Items from a data source:
= Beginning of Section =
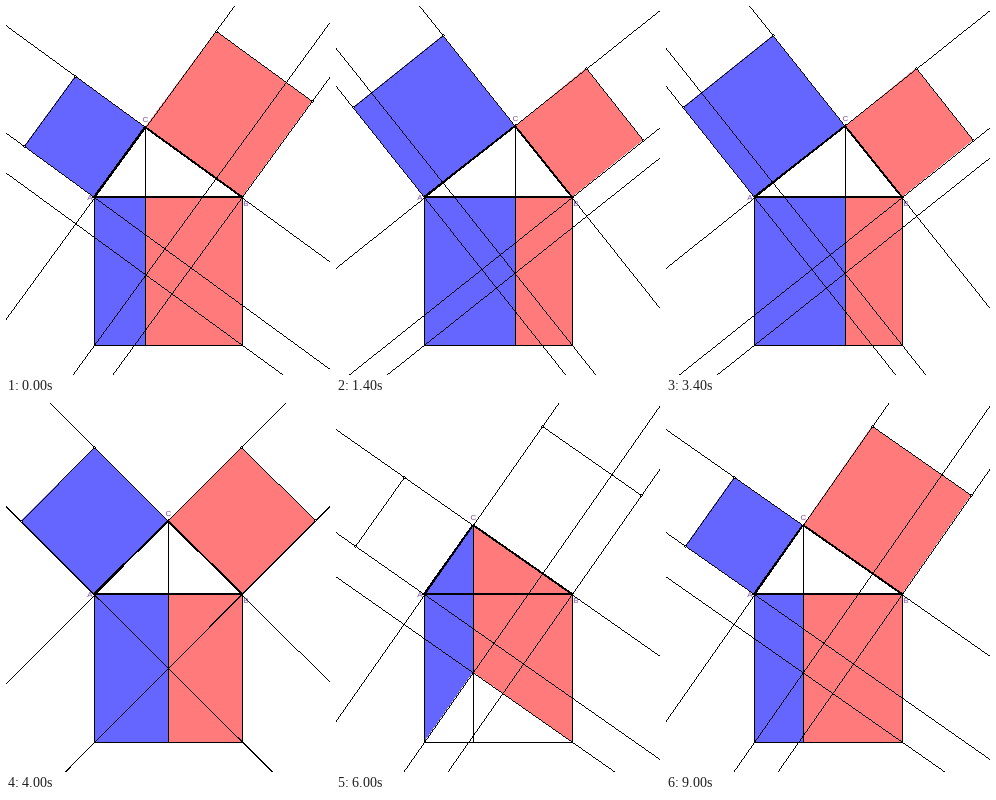
An HTML page with a canvas for the animation above (10 s loop, 324 px wide and 369 px high).

```html
<!DOCTYPE html>
<html lang="en">
<head>
<meta charset="utf-8">
<title>Square shearing proof</title>
<style>
html, body { margin: 0; width: 100%; height: 100%; overflow: hidden; background: #fff; }
canvas { display: block; width: 324px; height: 369px; }
</style>
</head>
<body>
<canvas id="stage" width="324" height="369"></canvas>
<script>
const ctx = document.getElementById('stage').getContext('2d');
const SIZE = [324, 369];
const LOOP = 10000, STEP = 100, MOVES = 49, SIDE = 147.3;
const BLUE = 'rgba(0,0,255,.605)', RED = 'rgba(255,0,0,.52)', INK = '#7a55a8';

const A = [88.8, 191.8], B = [A[0] + SIDE, A[1]];
const A2 = [A[0], A[1] + SIDE], B2 = [B[0], B[1] + SIDE];

const plus = (p, v, k = 1) => [p[0] + v[0] * k, p[1] + v[1] * k];
const minus = (p, q) => [p[0] - q[0], p[1] - q[1]];
const snap = p => p.map(Math.floor);
const center = p => snap(p).map(c => c + 0.5);

// Hard-edged line: one run of pixels per step along the longer axis.
function line(p, q, width = 1) {
  const i = Math.abs(q[1] - p[1]) > Math.abs(q[0] - p[0]) ? 1 : 0, j = 1 - i;
  if (p[i] > q[i]) [p, q] = [q, p];
  const slope = (q[j] - p[j]) / (q[i] - p[i]);
  const half = width / 2 * Math.hypot(1, slope);
  const last = Math.min(SIZE[i] - 1, Math.floor(q[i]));
  for (let n = Math.max(0, Math.floor(p[i])); n <= last; n++) {
    const c = p[j] + slope * (n + 0.5 - p[i]);
    const from = width === 1 ? Math.floor(c) : Math.ceil(c - half - 0.5);
    const run = width === 1 ? 1 : Math.ceil(c + half - 0.5) - from;
    if (i) ctx.fillRect(from, n, run, 1);
    else ctx.fillRect(n, from, 1, run);
  }
}
const segment = (p, q) => line(center(p), center(q));
const bold = (p, q) => line(snap(p), snap(q), 2);
const endless = (p, v) => line(plus(p, v, -20), plus(p, v, 20));

// Hard-edged fill of a convex shape, row by row.
function fill(shape, color) {
  const pts = shape.map(snap), ys = pts.map(p => p[1]);
  ctx.fillStyle = color;
  for (let y = Math.min(...ys); y < Math.max(...ys); y++) {
    const xs = [];
    pts.forEach((p, n) => {
      const q = pts[(n + 1) % pts.length], k = (y + 0.5 - p[1]) / (q[1] - p[1]);
      if (k >= 0 && k <= 1) xs.push(p[0] + (q[0] - p[0]) * k);
    });
    const left = Math.ceil(Math.min(...xs) - 0.5);
    ctx.fillRect(left, y, Math.ceil(Math.max(...xs) - 0.5) - left, 1);
  }
}

function dot(p) {
  const [x, y] = snap(p);
  ctx.fillStyle = '#000';
  ctx.fillRect(x - 1, y, 3, 1);
  ctx.fillRect(x, y - 1, 1, 3);
  ctx.fillStyle = '#fff';
  ctx.fillRect(x, y, 1, 1);
}

// Apex of the right triangle, swinging on the half circle over AB.
function apex(t) {
  const k = Math.min(Math.floor(t / STEP), MOVES);
  const pos = k <= 24 ? k : 48 - k;
  const a = (107.8 - 2.2 * pos) * Math.PI / 180, r = SIDE / 2;
  return [A[0] + r + r * Math.cos(a), A[1] - r * Math.sin(a)];
}

function draw(t) {
  const C = apex(t), C2 = plus(C, [0, SIDE]);
  const foot = [C[0], A[1]], foot2 = [C[0], A2[1]];
  const ac = minus(C, A), cb = minus(B, C);
  const outL = [ac[1], -ac[0]], outR = [cb[1], -cb[0]];
  const square = (p, q, v, k) => [p, q, plus(q, v, k), plus(p, v, k)];

  const outer = [square(A, C, outL, 1), square(C, B, outR, 1)];
  const inner = [square(A, C, outL, -1), square(C, B, outR, -1)];
  const rects = [[A, foot, foot2, A2], [foot, B, B2, foot2]];
  const sheared = [[A, C, C2, A2], [C, B, B2, C2]];
  const all = [...outer, ...rects];
  const stages = [rects, sheared, inner, outer, all];
  const shown = t < 5000 ? all : stages[Math.floor(t / 1000) - 5];

  ctx.fillStyle = '#fff';
  ctx.fillRect(0, 0, ...SIZE);
  shown.forEach((shape, n) => fill(shape, n % 2 ? RED : BLUE));

  ctx.fillStyle = '#000';
  [A, B, A2].forEach(p => endless(p, ac));
  [A, B, B2].forEach(p => endless(p, cb));
  segment(A, A2);
  segment(A2, B2);
  segment(B, B2);
  segment(C, foot2);
  outer.forEach(s => segment(s[2], s[3]));
  bold(A, B);
  bold(A, C);
  bold(C, B);
  outer.forEach(s => { dot(s[2]); dot(s[3]); });

  ctx.font = '8px "Liberation Sans", Arial, sans-serif';
  ctx.textAlign = 'center';
  ctx.fillStyle = INK;
  ctx.fillText('A', 84, 194);
  ctx.fillText('B', 240, 200);
  ctx.fillText('C', Math.floor(C[0]) + 0.5, Math.floor(C[1]) - 5);
}

const start = performance.now();
function tick() {
  draw((performance.now() - start) % LOOP);
  requestAnimationFrame(tick);
}
tick();
</script>
</body>
</html>
```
= End of Section =
WORK TO BE COMPLETED
A single number is the whole answer: please count how many lines of the records above include the string "snap".

SOLUTION
5